WORK TO BE COMPLETED
In the entries below, which lines run from the one containing "190 452 207C444" to the one containing "105C158 101 170"? Copy exactly those lines, ends included, and no others.

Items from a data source
-- Opening Marker --
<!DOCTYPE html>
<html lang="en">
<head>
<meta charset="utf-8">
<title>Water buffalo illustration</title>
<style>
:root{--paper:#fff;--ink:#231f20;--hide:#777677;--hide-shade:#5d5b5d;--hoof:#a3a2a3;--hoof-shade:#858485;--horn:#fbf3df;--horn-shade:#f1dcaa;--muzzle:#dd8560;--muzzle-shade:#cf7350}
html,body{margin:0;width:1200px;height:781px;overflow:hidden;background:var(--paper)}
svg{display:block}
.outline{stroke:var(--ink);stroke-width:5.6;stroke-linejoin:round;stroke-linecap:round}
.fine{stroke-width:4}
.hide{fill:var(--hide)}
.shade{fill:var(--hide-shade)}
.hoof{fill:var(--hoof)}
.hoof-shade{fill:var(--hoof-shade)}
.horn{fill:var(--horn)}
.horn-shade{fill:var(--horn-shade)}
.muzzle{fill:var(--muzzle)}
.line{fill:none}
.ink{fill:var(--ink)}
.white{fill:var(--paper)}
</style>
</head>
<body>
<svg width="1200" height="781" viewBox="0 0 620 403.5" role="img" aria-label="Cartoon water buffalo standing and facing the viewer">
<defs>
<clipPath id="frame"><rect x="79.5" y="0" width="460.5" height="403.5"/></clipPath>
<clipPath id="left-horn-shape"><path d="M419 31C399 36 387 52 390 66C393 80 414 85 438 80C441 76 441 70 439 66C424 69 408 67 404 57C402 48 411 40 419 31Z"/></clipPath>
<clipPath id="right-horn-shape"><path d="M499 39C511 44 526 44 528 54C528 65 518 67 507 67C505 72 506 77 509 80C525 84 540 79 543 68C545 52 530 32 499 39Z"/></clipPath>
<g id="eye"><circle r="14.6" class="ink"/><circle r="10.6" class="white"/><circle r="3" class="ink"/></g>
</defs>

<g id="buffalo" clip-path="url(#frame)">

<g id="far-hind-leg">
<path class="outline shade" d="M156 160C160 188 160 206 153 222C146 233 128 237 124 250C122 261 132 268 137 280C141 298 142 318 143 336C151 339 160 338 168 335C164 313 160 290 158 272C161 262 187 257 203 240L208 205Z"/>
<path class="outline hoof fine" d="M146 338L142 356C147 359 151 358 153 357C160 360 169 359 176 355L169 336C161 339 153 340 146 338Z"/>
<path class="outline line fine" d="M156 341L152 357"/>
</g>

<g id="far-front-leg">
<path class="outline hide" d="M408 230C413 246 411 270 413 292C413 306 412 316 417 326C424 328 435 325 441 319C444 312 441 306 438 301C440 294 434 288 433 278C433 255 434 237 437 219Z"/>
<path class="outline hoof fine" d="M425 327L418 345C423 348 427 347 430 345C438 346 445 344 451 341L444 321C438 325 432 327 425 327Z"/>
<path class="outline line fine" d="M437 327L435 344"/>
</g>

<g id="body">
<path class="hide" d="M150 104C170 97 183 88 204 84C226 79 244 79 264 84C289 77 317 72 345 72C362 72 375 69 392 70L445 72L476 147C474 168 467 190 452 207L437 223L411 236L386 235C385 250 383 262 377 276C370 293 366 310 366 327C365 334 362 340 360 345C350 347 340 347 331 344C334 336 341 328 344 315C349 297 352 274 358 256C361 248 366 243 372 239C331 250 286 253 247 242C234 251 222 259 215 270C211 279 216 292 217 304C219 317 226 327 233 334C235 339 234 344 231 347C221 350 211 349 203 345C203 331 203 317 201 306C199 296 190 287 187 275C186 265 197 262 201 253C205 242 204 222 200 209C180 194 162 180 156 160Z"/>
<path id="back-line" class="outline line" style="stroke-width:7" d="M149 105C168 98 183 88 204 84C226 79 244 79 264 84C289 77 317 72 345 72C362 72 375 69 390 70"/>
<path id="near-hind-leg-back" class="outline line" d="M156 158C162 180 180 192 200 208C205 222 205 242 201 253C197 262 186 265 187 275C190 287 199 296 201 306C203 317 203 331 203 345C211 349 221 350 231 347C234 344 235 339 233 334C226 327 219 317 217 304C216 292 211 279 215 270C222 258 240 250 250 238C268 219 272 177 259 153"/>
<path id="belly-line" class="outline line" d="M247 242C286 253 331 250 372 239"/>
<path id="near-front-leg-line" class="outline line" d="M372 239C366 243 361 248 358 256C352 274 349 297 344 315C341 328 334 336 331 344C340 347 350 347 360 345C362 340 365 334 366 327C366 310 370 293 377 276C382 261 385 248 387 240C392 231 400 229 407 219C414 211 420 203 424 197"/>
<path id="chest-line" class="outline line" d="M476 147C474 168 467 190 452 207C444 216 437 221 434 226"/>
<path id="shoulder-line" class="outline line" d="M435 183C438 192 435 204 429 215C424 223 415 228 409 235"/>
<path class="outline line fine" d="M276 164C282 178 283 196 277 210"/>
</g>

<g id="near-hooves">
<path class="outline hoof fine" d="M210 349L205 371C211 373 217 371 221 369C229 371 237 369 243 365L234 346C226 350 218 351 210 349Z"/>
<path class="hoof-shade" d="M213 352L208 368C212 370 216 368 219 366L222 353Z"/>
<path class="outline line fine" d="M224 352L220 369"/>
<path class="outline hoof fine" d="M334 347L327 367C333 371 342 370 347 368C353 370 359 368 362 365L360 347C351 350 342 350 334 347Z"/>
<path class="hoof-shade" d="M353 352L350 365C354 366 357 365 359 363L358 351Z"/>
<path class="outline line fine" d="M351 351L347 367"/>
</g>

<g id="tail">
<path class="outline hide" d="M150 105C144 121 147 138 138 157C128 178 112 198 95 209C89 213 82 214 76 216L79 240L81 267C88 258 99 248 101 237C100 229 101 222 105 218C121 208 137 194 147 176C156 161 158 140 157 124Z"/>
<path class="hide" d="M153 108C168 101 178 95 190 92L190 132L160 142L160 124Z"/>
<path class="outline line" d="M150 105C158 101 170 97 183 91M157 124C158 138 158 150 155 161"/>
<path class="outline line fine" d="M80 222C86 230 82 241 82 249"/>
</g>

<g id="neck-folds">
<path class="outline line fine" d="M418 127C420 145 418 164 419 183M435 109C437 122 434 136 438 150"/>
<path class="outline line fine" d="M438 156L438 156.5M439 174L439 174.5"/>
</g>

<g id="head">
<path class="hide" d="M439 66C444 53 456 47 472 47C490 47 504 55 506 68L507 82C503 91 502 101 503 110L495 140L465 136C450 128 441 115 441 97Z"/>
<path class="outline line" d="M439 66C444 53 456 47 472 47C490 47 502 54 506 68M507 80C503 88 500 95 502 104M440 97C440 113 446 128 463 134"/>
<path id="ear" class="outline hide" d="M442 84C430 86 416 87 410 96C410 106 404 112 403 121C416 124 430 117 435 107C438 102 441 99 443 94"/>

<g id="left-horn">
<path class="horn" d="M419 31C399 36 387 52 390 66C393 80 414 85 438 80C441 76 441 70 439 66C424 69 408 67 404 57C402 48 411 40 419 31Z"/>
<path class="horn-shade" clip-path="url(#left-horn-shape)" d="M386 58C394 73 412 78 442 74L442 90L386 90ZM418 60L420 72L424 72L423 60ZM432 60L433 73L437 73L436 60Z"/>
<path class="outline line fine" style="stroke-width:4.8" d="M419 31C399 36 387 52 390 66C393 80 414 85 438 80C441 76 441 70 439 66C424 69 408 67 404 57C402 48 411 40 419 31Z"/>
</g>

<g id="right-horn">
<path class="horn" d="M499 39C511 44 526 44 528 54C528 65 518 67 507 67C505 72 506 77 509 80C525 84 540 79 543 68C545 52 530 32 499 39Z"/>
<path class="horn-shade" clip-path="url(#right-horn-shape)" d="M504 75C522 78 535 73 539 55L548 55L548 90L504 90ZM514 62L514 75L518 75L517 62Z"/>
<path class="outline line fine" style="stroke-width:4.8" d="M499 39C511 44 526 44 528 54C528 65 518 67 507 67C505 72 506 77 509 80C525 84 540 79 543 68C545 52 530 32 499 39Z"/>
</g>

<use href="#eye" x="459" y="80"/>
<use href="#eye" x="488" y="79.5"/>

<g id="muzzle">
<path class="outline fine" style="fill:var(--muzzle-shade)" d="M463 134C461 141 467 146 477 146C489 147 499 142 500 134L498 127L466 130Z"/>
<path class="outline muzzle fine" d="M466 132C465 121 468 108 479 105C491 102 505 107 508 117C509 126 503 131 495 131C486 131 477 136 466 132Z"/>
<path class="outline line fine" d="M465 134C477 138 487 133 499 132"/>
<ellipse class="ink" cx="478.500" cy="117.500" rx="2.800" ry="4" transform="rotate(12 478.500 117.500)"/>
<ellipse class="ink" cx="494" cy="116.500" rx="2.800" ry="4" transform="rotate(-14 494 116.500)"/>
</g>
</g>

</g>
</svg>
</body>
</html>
-- Closing Marker --
COMPLETED TASK
<path id="chest-line" class="outline line" d="M476 147C474 168 467 190 452 207C444 216 437 221 434 226"/>
<path id="shoulder-line" class="outline line" d="M435 183C438 192 435 204 429 215C424 223 415 228 409 235"/>
<path class="outline line fine" d="M276 164C282 178 283 196 277 210"/>
</g>

<g id="near-hooves">
<path class="outline hoof fine" d="M210 349L205 371C211 373 217 371 221 369C229 371 237 369 243 365L234 346C226 350 218 351 210 349Z"/>
<path class="hoof-shade" d="M213 352L208 368C212 370 216 368 219 366L222 353Z"/>
<path class="outline line fine" d="M224 352L220 369"/>
<path class="outline hoof fine" d="M334 347L327 367C333 371 342 370 347 368C353 370 359 368 362 365L360 347C351 350 342 350 334 347Z"/>
<path class="hoof-shade" d="M353 352L350 365C354 366 357 365 359 363L358 351Z"/>
<path class="outline line fine" d="M351 351L347 367"/>
</g>

<g id="tail">
<path class="outline hide" d="M150 105C144 121 147 138 138 157C128 178 112 198 95 209C89 213 82 214 76 216L79 240L81 267C88 258 99 248 101 237C100 229 101 222 105 218C121 208 137 194 147 176C156 161 158 140 157 124Z"/>
<path class="hide" d="M153 108C168 101 178 95 190 92L190 132L160 142L160 124Z"/>
<path class="outline line" d="M150 105C158 101 170 97 183 91M157 124C158 138 158 150 155 161"/>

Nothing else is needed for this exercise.